▼▼▼

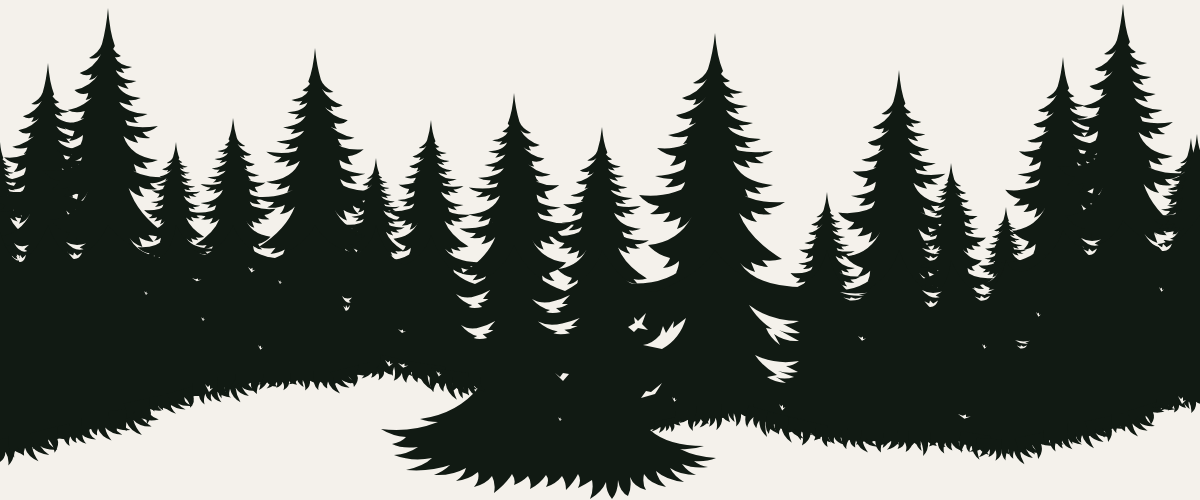
<!DOCTYPE html>
<html lang="en">
<head>
<meta charset="utf-8">
<title>Pine forest silhouette</title>
<style>
:root { --sky: #f4f1eb; --pine: #111a13; }
html, body { margin: 0; height: 100%; overflow: hidden; background: var(--sky); }
.forest { display: block; width: 1200px; height: 500px; background: var(--sky); }
.pines, .woodland, .undergrowth { fill: var(--pine); }
.gaps { fill: var(--sky); }
</style>
</head>
<body>
<svg class="forest" viewBox="0 0 1200 500" role="img" aria-label="Silhouette of a pine forest">
  <defs>
    <path id="pine" d="M0 0Q2 24 8 38L6 41Q9 45 15 48Q11 50 8 49Q12 57 28 59Q20 62 15 60L19 65Q12 64 9 62Q13 72 33 73Q25 76 19 75L24 81Q15 79 11 77Q17 88 38 90Q30 93 24 92L29 98Q19 96 13 94Q20 105 46 106Q37 110 30 109Q31 113 36 115Q26 115 20 112L23 118Q17 116 14 113Q26 122 58 118Q50 124 40 124Q43 128 49 130Q38 131 30 127L35 135Q24 133 18 128Q26 149 58 152Q48 156 40 154L46 161Q36 160 30 156L33 164Q24 161 19 156Q36 171 70 169Q60 176 49 175Q51 179 57 181Q45 183 36 178Q37 184 42 189Q30 187 24 180Q34 206 67 226Q56 229 47 227L53 234Q42 233 36 229L40 239Q30 236 25 230Q42 256 98 254Q84 262 70 261L76 268Q62 268 54 264L58 275Q46 272 40 267L42 280Q32 276 28 270Q34 302 66 308Q54 312 46 311L50 318Q40 318 36 314L34 345H-34L-36 314 -50 320Q-46 314 -44 310Q-54 312 -64 305Q-36 302 -28 278Q-30 284 -42 287Q-38 280 -39 274Q-46 280 -57 282Q-51 276 -50 270Q-60 274 -72 274Q-66 269 -63 265Q-78 264 -92 250Q-48 254 -25 229Q-30 237 -39 240Q-36 233 -36 228Q-42 234 -52 235Q-46 229 -45 225Q-58 222 -67 212Q-36 209 -23 183Q-28 193 -38 196Q-35 189 -34 184Q-42 189 -52 189Q-46 184 -45 179Q-54 182 -65 181Q-58 177 -56 173Q-68 172 -76 162Q-44 166 -18 148Q-24 157 -36 159Q-31 154 -30 149Q-38 155 -50 154Q-44 150 -42 146Q-52 146 -60 143Q-32 142 -17 125Q-22 135 -32 137Q-29 131 -29 127Q-36 132 -45 133Q-40 128 -39 123Q-50 122 -58 115Q-32 118 -15 101Q-21 110 -32 111Q-28 107 -27 103Q-38 106 -47 102Q-26 99 -12 83Q-17 91 -26 92Q-23 88 -23 85Q-32 88 -39 82Q-20 79 -9 64Q-14 71 -22 72Q-19 69 -19 66Q-26 69 -33 65Q-16 60 -8 46Q-13 52 -22 50Q-10 44 -7 36Q-2 20 0 0Z"/>
    <path id="tuft" d="M-22 -10Q-20 2 -30 8Q-18 7 -13 1Q-13 8 -18 14Q-8 11 -5 3Q-4 9 -6 13Q1 10 2 3Q5 10 3 17Q11 11 10 2Q15 7 20 8Q17 2 18 -10Z"/>
    <path id="sprig" d="M-20 -10Q-17 0 -21 6Q-13 5 -11 0Q-9 6 -3 10Q-5 4 -4 0Q0 8 -1 15Q6 9 5 1Q9 4 16 5Q12 0 14 -1Q20 6 27 6Q20 0 20 -10Z"/>
    <path id="sweep" d="M-24 -10Q-24 0 -36 5Q-24 6 -17 1Q-20 6 -27 11Q-14 10 -8 2Q-9 10 -15 18Q-3 13 0 3Q2 8 1 12Q8 8 8 1Q13 8 12 14Q20 8 18 -10Z"/>
    <path id="glade" d="M0 4Q10 10 22 6Q30 4 38 0Q33 5 30 9L36 9Q30 13 24 13L29 17Q20 19 14 17L18 15Q8 13 0 4Z"/>
    <g id="slivers">
      <path d="M0 0Q10 6 25 2L17 7 22 9Q10 12 0 0Z"/>
      <path d="M3 14L9 17 10 13 14 17 20 13Q17 22 9 21Z"/>
    </g>
    <path id="speck" d="M0 0L3 3 5 1 5 5 8 4 4 8Z"/>
  </defs>

  <g class="pines">
    <use href="#pine" transform="translate(0 142) scale(.42)"/>
    <use href="#pine" transform="translate(48 63) scale(.76 .82)"/>
    <use href="#pine" transform="translate(108 8) scale(.86 1)"/>
    <use href="#pine" transform="translate(176 142) scale(.42)"/>
    <use href="#pine" transform="translate(233 118) scale(-.56 .56)"/>
    <use href="#pine" transform="translate(315 48) scale(-.84 .88)"/>
    <use href="#pine" transform="translate(376 158) scale(.41)"/>
    <use href="#pine" transform="translate(431 120) scale(.56)"/>
    <use href="#pine" transform="translate(514 93) scale(-.78 .8)"/>
    <use href="#pine" transform="translate(602 127) scale(.67)"/>
    <use href="#pine" transform="translate(715 33)"/>
    <use href="#pine" transform="translate(827 192) scale(.48 .5)"/>
    <use href="#pine" transform="translate(899 70) scale(.8 .88)"/>
    <use href="#pine" transform="translate(951 163) scale(-.46 .46)"/>
    <use href="#pine" transform="translate(1006 207) scale(.36)"/>
    <use href="#pine" transform="translate(1063 57) scale(.76 .82)"/>
    <use href="#pine" transform="translate(1123 4) scale(.86 1)"/>
    <use href="#pine" transform="translate(1191 138) scale(.5)"/>
    <use href="#pine" transform="translate(1197 134) scale(.5)"/>
  </g>

  <path class="woodland" d="M0 232Q8 258 20 262Q36 254 48 225Q60 256 76 259Q96 250 108 225Q130 250 160 258Q172 250 176 225Q190 252 205 255Q225 245 233 225Q245 255 275 258Q305 245 315 225Q330 250 358 253Q372 245 376 225Q385 258 405 265Q425 255 431 235Q445 275 475 284Q505 270 514 245Q530 280 565 291Q595 275 602 250Q625 290 655 292Q700 275 715 250Q740 285 790 290Q820 280 827 250Q838 290 856 296Q890 280 899 250Q915 290 935 295Q948 285 951 260Q965 292 985 295Q1002 280 1006 260Q1012 275 1028 270Q1055 255 1063 230Q1075 248 1088 249Q1115 240 1123 220Q1145 245 1168 250Q1185 235 1200 215
    V401Q1172 400 1145 416T1050 440Q1020 450 1000 448Q970 438 900 440T775 423Q735 406 690 419L650 430
    Q668 446 704 446Q692 450 680 449Q696 457 716 458Q706 462 694 461Q700 466 708 467Q694 469 682 464Q688 472 696 475Q680 475 670 468Q674 476 684 482Q666 480 656 471Q658 480 666 487Q650 484 644 474Q642 484 646 490Q634 487 630 477Q632 488 628 496Q620 492 618 480Q618 492 612 499Q606 492 606 482Q602 492 590 499Q594 490 592 480Q586 484 578 488Q582 480 578 474Q574 482 566 490Q566 482 562 476Q556 484 546 487Q550 480 546 475Q540 484 530 489Q532 482 528 476Q522 482 514 485Q516 480 512 474Q506 484 494 493Q496 484 492 476Q486 484 474 487Q480 480 478 472Q468 480 456 481Q464 476 466 468Q452 476 434 475Q444 471 450 465Q430 472 406 470Q424 466 432 458Q412 462 394 455Q408 454 418 447Q402 449 392 444Q402 442 406 437Q392 436 381 429Q410 433 438 422Q428 422 420 419Q458 414 480 386
    Q455 384 430 373Q405 364 385 367Q350 380 300 380Q240 380 200 392Q150 406 120 420Q60 440 0 448Z"/>

  <g class="undergrowth">
    <use href="#tuft" transform="translate(3 449) rotate(-8)"/>
    <use href="#sweep" transform="translate(25 445) scale(-.9 .9)"/>
    <use href="#sprig" transform="translate(52 438) rotate(-14)"/>
    <use href="#tuft" transform="translate(72 434) scale(-.8 .7)"/>
    <use href="#sweep" transform="translate(98 426) scale(-.9 .8)"/>
    <use href="#sweep" transform="translate(126 419) rotate(-8) scale(-.9 1)"/>
    <use href="#sprig" transform="translate(145 409) rotate(-12)"/>
    <use href="#sweep" transform="translate(164 403) scale(-.8 .6)"/>
    <use href="#sprig" transform="translate(188 396) rotate(-16) scale(1 .8)"/>
    <use href="#tuft" transform="translate(207 391) scale(-.8 .8)"/>
    <use href="#sweep" transform="translate(230 386) scale(-.7 .9)"/>
    <use href="#sprig" transform="translate(256 382) scale(-1 .8)"/>
    <use href="#tuft" transform="translate(281 380) scale(.8 .6)"/>
    <use href="#sprig" transform="translate(306 380) scale(.8 .7)"/>
    <use href="#sweep" transform="translate(328 379) scale(-.8 .8)"/>
    <use href="#sprig" transform="translate(352 375) rotate(-14) scale(1 .8)"/>
    <use href="#tuft" transform="translate(376 370) scale(.8 .6)"/>
    <use href="#sprig" transform="translate(398 368) rotate(14) scale(1 .9)"/>
    <use href="#sweep" transform="translate(420 372) rotate(8) scale(-1 .9)"/>
    <use href="#sweep" transform="translate(446 380) rotate(8) scale(-.9 1)"/>
    <use href="#tuft" transform="translate(465 385) scale(-.7 .8)"/>
    <use href="#tuft" transform="translate(668 424) rotate(-12) scale(.6 .5)"/>
    <use href="#sprig" transform="translate(692 419) scale(-.8 .8)"/>
    <use href="#tuft" transform="translate(714 415) scale(.8 .9)"/>
    <use href="#sprig" transform="translate(737 413) scale(.8 .9)"/>
    <use href="#sweep" transform="translate(760 418) rotate(16) scale(-.8 .9)"/>
    <use href="#sweep" transform="translate(782 424) rotate(12) scale(-.9 .9)"/>
    <use href="#sprig" transform="translate(806 431) rotate(12)"/>
    <use href="#tuft" transform="translate(830 435) scale(-.8 .7)"/>
    <use href="#sweep" transform="translate(856 438) scale(-.8 .8)"/>
    <use href="#sprig" transform="translate(880 439) scale(-.9 .9)"/>
    <use href="#tuft" transform="translate(903 440) scale(.9 .7)"/>
    <use href="#sprig" transform="translate(924 441) scale(.8 1)"/>
    <use href="#tuft" transform="translate(947 440) scale(-.9 .8)"/>
    <use href="#sweep" transform="translate(972 442) rotate(10) scale(-.7 .9)"/>
    <use href="#tuft" transform="translate(994 447) rotate(4) scale(.8)"/>
    <use href="#sweep" transform="translate(1014 448) scale(-.7 .9)"/>
    <use href="#sprig" transform="translate(1036 444) rotate(-12)"/>
    <use href="#tuft" transform="translate(1058 438) scale(-.8 .8)"/>
    <use href="#sweep" transform="translate(1082 432) scale(-.8 .9)"/>
    <use href="#sprig" transform="translate(1106 427) rotate(-12)"/>
    <use href="#sweep" transform="translate(1126 422) scale(-.8 .8)"/>
    <use href="#sprig" transform="translate(1148 413) rotate(-18) scale(1 .8)"/>
    <use href="#tuft" transform="translate(1172 404) scale(.7 .5)"/>
    <use href="#sprig" transform="translate(1192 401) scale(.8)"/>
  </g>

  <g class="gaps">
    <path d="M749 305Q770 321 799 321Q791 325 783 324L800 333Q788 334 779 330L799 341Q785 342 774 334L780 345Q770 338 766 328L772 329Q758 320 749 305Z"/>
    <path d="M755 355Q775 365 799 361Q793 366 786 366L798 372Q787 374 778 371L794 377Q784 380 776 377L786 383Q774 382 767 377L777 375Q762 366 755 355Z"/>
    <path d="M643 345Q652 344 660 335L663 326 666 333 674 321 673 328 686 318Q680 339 662 349Z"/>
    <path d="M628 327L635 323 634 317 638 321 646 313 642 324 648 330 638 328 634 332Z"/>
    <path d="M641 398L646 391 651 392 662 383 655 394Z"/>
    <path d="M555 373L560 377 563 373 569 374 563 381Z"/>
    <use href="#glade" transform="translate(456 290) scale(.9 1)"/>
    <use href="#glade" transform="translate(461 321) scale(.9 1)"/>
    <use href="#glade" transform="translate(532 295)"/>
    <use href="#glade" transform="translate(538 318) scale(1.1 .9)"/>
    <use href="#slivers" transform="translate(840 292) scale(1.1 .4)"/>
    <use href="#slivers" transform="translate(972 288) scale(.9 .6)"/>
    <use href="#slivers" transform="translate(922 290) scale(.8)"/>
    <use href="#slivers" transform="translate(66 242) scale(.8)"/>
    <use href="#slivers" transform="translate(1081 238) scale(.8)"/>
    <use href="#slivers" transform="translate(14 243) scale(.6 .9)"/>
    <use href="#slivers" transform="translate(1154 232) scale(.9)"/>
    <use href="#slivers" transform="translate(342 296) scale(.4 .7)"/>
    <use href="#slivers" transform="translate(1015 340) scale(.6 .4)"/>
    <use href="#slivers" transform="translate(922 248) scale(.8 .6)"/>
    <use href="#speck" transform="translate(144 291) scale(.5)"/>
    <use href="#speck" transform="translate(192 278) scale(1.2 .4)"/>
    <use href="#speck" transform="translate(201 317) scale(.5)"/>
    <use href="#speck" transform="translate(248 267) scale(.9 .7)"/>
    <use href="#speck" transform="translate(258 345) scale(.6)"/>
    <use href="#speck" transform="translate(278 280) scale(.5)"/>
    <use href="#speck" transform="translate(398 329) scale(1 .5)"/>
    <use href="#speck" transform="translate(205 384)"/>
    <use href="#speck" transform="translate(385 360) scale(1 .8)"/>
    <use href="#speck" transform="translate(398 363) scale(1.3 .6)"/>
    <use href="#speck" transform="translate(436 371) scale(.7)"/>
    <use href="#speck" transform="translate(558 417) scale(.5)"/>
    <use href="#speck" transform="translate(672 397) scale(.6)"/>
    <use href="#speck" transform="translate(779 404) scale(.8)"/>
    <use href="#speck" transform="translate(858 336) scale(1 .6)"/>
    <use href="#speck" transform="translate(958 414) scale(1.6 .6)"/>
    <use href="#speck" transform="translate(982 344) scale(.6)"/>
    <use href="#speck" transform="translate(1036 312) scale(.6)"/>
    <use href="#speck" transform="translate(1159 287) scale(.6)"/>
    <use href="#speck" transform="translate(1178 396)"/>
  </g>
</svg>
</body>
</html>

▲▲▲

REQUIRED WORK
Filter the entries and copy each line with "html".

REPLY TO THE EXERCISE
<!DOCTYPE html>
<html lang="en">
html, body { margin: 0; height: 100%; overflow: hidden; background: var(--sky); }
</html>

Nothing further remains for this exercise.